On a recent Tuesday afternoon, with the strains of his new single, "Gritar" (Shout), playing in the background, Luis Fonsi - the Puerto Rican heartthrob with the plaintive voice and earnest, boy-next-door good looks - stood in front of a video camera in a park in downtown Miami and said in Spanish: "Congratulations to all moms. Let's all shout in happiness!"
"And shout, shout, shout!" played his song in the background, as Fonsi displayed his very white, open smile.
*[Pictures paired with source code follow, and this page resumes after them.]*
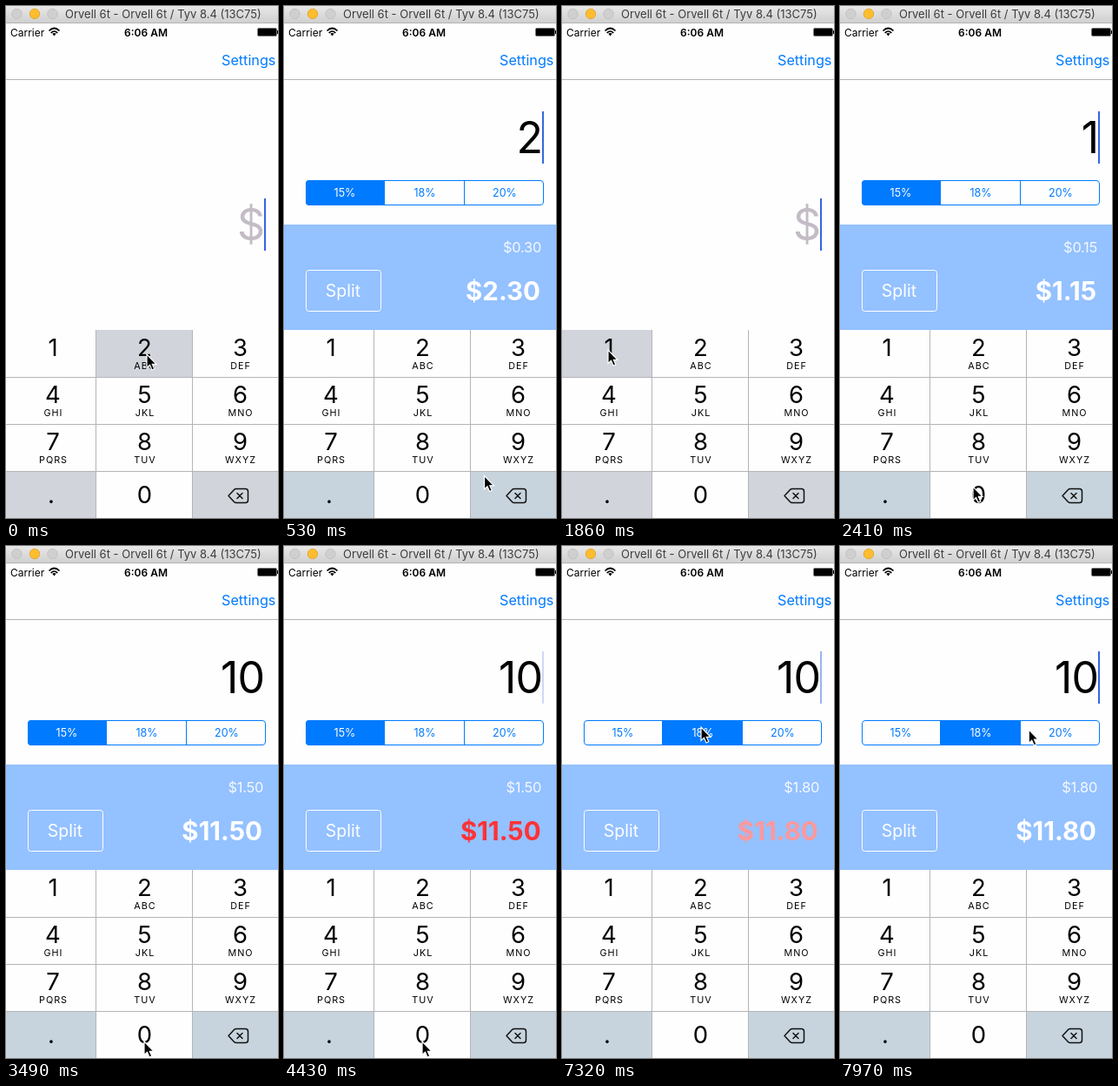
Animation of 313 by 588 pixels, one loop 8000 ms. Source, as an HTML page:

```html
<!DOCTYPE html>
<html lang="en">
<head>
<meta charset="utf-8">
<title>Tip calculator</title>
<style>
  html, body { margin: 0; width: 100%; height: 100%; overflow: hidden; background: #fff; }
  svg { display: block; width: 313px; height: 588px; font-family: Inter, Roboto, sans-serif; }
  .mid { text-anchor: middle; }
  .end { text-anchor: end; }
  .blue { fill: #007aff; }
  .line { stroke: #b4b5b8; }
  .digit { font-size: 27.5px; }
  .letters { font-size: 10.8px; letter-spacing: 1px; }
  .outline { fill: none; stroke: #007aff; }
</style>
</head>
<body>
<svg viewBox="0 0 313 588">
  <defs>
    <linearGradient id="chrome" x2="0" y2="1">
      <stop stop-color="#e9e8e9"/><stop offset="1" stop-color="#d1d0d1"/>
    </linearGradient>
    <clipPath id="segmentClip"><rect x="25" y="200" width="274" height="29" rx="4"/></clipPath>
  </defs>
  <rect width="313" height="588" fill="#fefefe"/>

  <g id="sheet">
    <g clip-path="url(#segmentClip)"><rect id="selected" y="200" height="29" class="blue"/></g>
    <rect x="25.5" y="200.5" width="273" height="28" rx="3.5" class="outline"/>
    <path d="M115.5 200V229M207.5 200V229" class="outline"/>
    <g id="segments" class="mid" font-size="12.5"></g>
    <rect y="251" width="313" height="337" fill="#94c1ff"/>
    <text id="tip" x="296" y="283" class="end" font-size="16.5" fill="#f4f8ff" letter-spacing="-.3"></text>
    <rect x="25.5" y="303.5" width="86" height="47" rx="3" fill="none" stroke="#fff"/>
    <text x="68" y="334" class="mid" font-size="19.5" fill="#fff">Split</text>
    <text id="total" x="295" y="337.5" class="end" font-size="29.5" font-weight="700"></text>
  </g>

  <g id="field">
    <text id="amount" x="297" y="169" class="end" font-size="50" letter-spacing="-1"></text>
    <rect id="caret" x="297" y="121" width="2" height="60" fill="#3566dc"/>
  </g>

  <g id="keyboard"></g>
  <g fill="none" stroke="#111" stroke-width="1.5" stroke-linejoin="round" stroke-linecap="round">
    <path d="M256 562.5L262.5 555.5Q263.5 554.5 265 554.5H275.500Q278.500 554.5 278.500 557.500V567.500Q278.500 570.500 275.500 570.500H265Q263.500 570.500 262.500 569.500Z"/>
    <path d="M266 559.500L272 565.500M272 559.500L266 565.500"/>
  </g>

  <path d="M0 84.500H313" class="line"/>
  <text x="248" y="68" class="blue" font-size="16.2">Settings</text>
  <text x="5" y="34.500" font-size="12">Carrier</text>
  <g fill="none" stroke="#000" stroke-width="1.700">
    <path d="M49.500 28.500Q55.500 22.500 61.500 28.500M51.700 31Q55.500 27 59.300 31"/>
    <path d="M53.300 31.800Q55.500 30 57.700 31.800L55.500 34.500Z" fill="#000" stroke="none"/>
  </g>
  <text x="161" y="34.500" class="mid" font-size="12" font-weight="600">6:06 AM</text>
  <rect x="289.500" y="25.500" width="22" height="9" rx="1.500" fill="#000" stroke="#777"/>
  <rect x="312" y="28" width="1" height="4"/>

  <rect width="313" height="19" fill="url(#chrome)"/>
  <path d="M0 19.500H313" stroke="#b5b4b5"/>
  <g fill="#d0cfd0" stroke="#bdbcbd" stroke-width=".8">
    <circle cx="12.500" cy="9" r="5.700"/>
    <circle cx="33" cy="9" r="5.700" fill="#fdbd2f" stroke="#dfa023"/>
    <circle cx="53.500" cy="9" r="5.700"/>
  </g>
  <text x="68" y="14" font-size="13" fill="#3c3c3c">Orvell 6t - Orvell 6t / Tyv 8.4 (13C75)</text>

  <path id="pointer" d="M0 0V15.500L3.500 12.300L6 18L8.800 16.800L6.300 11.300H11Z" stroke="#fff" stroke-width="1.200"/>
</svg>
<script>
const LOOP = 8000;
const $ = id => document.getElementById(id);
const clamp = v => Math.max(0, Math.min(1, v));
const ease = v => (v = clamp(v), v * v * (3 - 2 * v));
const mix = (a, b, k) => a + (b - a) * k;
const mixRgb = (a, b, k) => `rgb(${a.map((v, i) => Math.round(mix(v, b[i], k)))})`;

// Amount typed so far, by start time.
const edits = [[0, ''], [100, '2'], [670, ''], [1900, '1'], [2820, '10']];
const presses = [['2', 0, 100], ['back', 670, 810], ['1', 1730, 1900], ['0', 2550, 2820]];
const shakes = [3820, 7120];
const rateSwitch = 6120;
// Pointer stops: time, x, y.
const pointerPath = [
  [0, 162, 400], [110, 162, 400], [620, 245, 569], [1050, 245, 569], [1690, 53, 395],
  [1940, 53, 395], [2410, 153, 552], [2520, 159, 569], [4660, 159, 569], [4840, 146, 420],
  [5050, 160, 274], [5250, 160, 274], [5450, 160, 208], [7680, 160, 208], [7980, 219, 211]
];

const columns = [[0, 103, 54], [104, 110, 159.5], [215, 98, 269.5]];
const labels = ['', 'ABC', 'DEF', 'GHI', 'JKL', 'MNO', 'PQRS', 'TUV', 'WXYZ'];
const keyNames = [...'123456789.0', 'back'];
$('keyboard').innerHTML = keyNames.map((name, i) => {
  const [x, width, center] = columns[i % 3];
  const y = 372 + 54 * Math.floor(i / 3);
  const label = labels[i];
  const baseline = y + (i > 8 ? 37 : 30);
  return `<rect id="key-${name}" x="${x}" y="${y}" width="${width}" height="54"/>` +
    (name === 'back' ? '' : `<text x="${name === '.' ? 52 : center}" y="${baseline}" class="mid digit">${name}</text>`) +
    (label ? `<text x="${center + .5}" y="${y + 45}" class="mid letters">${label}</text>` : '');
}).join('') + '<path class="line" d="M0 426.5H313M0 480.5H313M0 534.5H313M103.5 372V588M214.5 372V588"/>';

$('segments').innerHTML = [15, 18, 20].map((rate, i) =>
  `<text x="${70 + 92 * i}" y="219">${rate}%</text>`).join('');

function pointerAt(t) {
  const next = Math.max(1, pointerPath.findIndex(stop => stop[0] > t));
  const [t0, x0, y0] = pointerPath[next - 1], [t1, x1, y1] = pointerPath[next];
  const k = (t - t0) / (t1 - t0);
  return [mix(x0, x1, k), mix(y0, y1, k)];
}

function caretOpacity(sinceEdit) {
  if (sinceEdit < 530) return 1;
  const phase = (sinceEdit - 530) % 975;
  return phase < 300 ? clamp(1 - phase / 140) : clamp((phase - 455) / 140);
}

function sheetOpenness(t) {
  if (t < 670) return ease((t - 100) / 300);
  return t < 1900 ? 1 - ease((t - 670) / 300) : ease((t - 1900) / 300);
}

function drawTotal(t, value) {
  const start = shakes.find(s => t >= s && t < s + 790);
  const age = start === undefined ? 0 : t - start;
  const shift = -10 * (1 - age / 800) * Math.sin(2 * Math.PI * age / 134.5);
  const red = clamp(Math.min(age / 400, (790 - age) / 100));
  $('total').textContent = '$' + value.toFixed(2);
  $('total').setAttribute('transform', `translate(${shift} 0)`);
  $('total').setAttribute('fill', mixRgb([255, 255, 255], [255, 50, 54], red));
}

function drawKeys(t, open) {
  const gray = mixRgb([209, 212, 219], [199, 212, 222], open);
  for (const name of keyNames) {
    const pressed = presses.some(([key, from, to]) => key === name && t >= from && t < to);
    const isGray = name === '.' || name === 'back';
    $('key-' + name).setAttribute('fill', isGray !== pressed ? gray : '#fefefe');
  }
}

function draw(t) {
  const [editTime, typed] = edits.filter(e => e[0] <= t).pop();
  const open = sheetOpenness(t);
  const choice = t < rateSwitch ? 0 : 1;
  const rate = [.15, .18][choice];
  const value = Number(typed);

  $('sheet').setAttribute('transform', `translate(0 ${420 * (1 - open)})`);
  $('selected').setAttribute('x', [25, 115][choice]);
  $('selected').setAttribute('width', [91, 93][choice]);
  [...$('segments').children].forEach((text, i) => text.setAttribute('fill', i === choice ? '#fff' : '#007aff'));
  $('tip').textContent = '$' + (value * rate).toFixed(2);
  drawTotal(t, value * (1 + rate));

  $('field').setAttribute('transform', `translate(0 ${100 * (1 - open)})`);
  $('amount').textContent = typed || '$';
  $('amount').setAttribute('fill', typed ? '#000' : '#c3bcc6');
  $('caret').setAttribute('opacity', caretOpacity(t - editTime));

  drawKeys(t, open);
  $('pointer').setAttribute('transform', `translate(${pointerAt(t)})`);
}

const startTime = performance.now();
function tick() {
  draw((performance.now() - startTime) % LOOP);
  requestAnimationFrame(tick);
}
tick();
</script>
</body>
</html>
```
Fonsi's endearing. He's entreating. He sings and writes mainly in Spanish, but thinks in Spanish and English-a result of having been raised in Orlando, Fla., most of his life. And the duality spills into his music, which is Latin pop with hues of R&B in the vocals and rock in the arrangements. Fonsi has the sort of wide appeal that both labels and sponsors find increasingly valuable-a fact AT&T first seized upon in 2008, when the company used him and his single "No Me Doy Por Vencido" (I Won't Give Up) for a major campaign tied to the Summer Olympics. At the time, sales of Latin music in the United States were already on a downward spiral, but Fonsi bucked the trend. "Palabras del Silencio" (Universal Music Latino)-the album linked to the AT&T campaign single-sold close to 250,000 copies in the United States, according to Nielsen SoundScan, more than any of Fonsi's previous albums.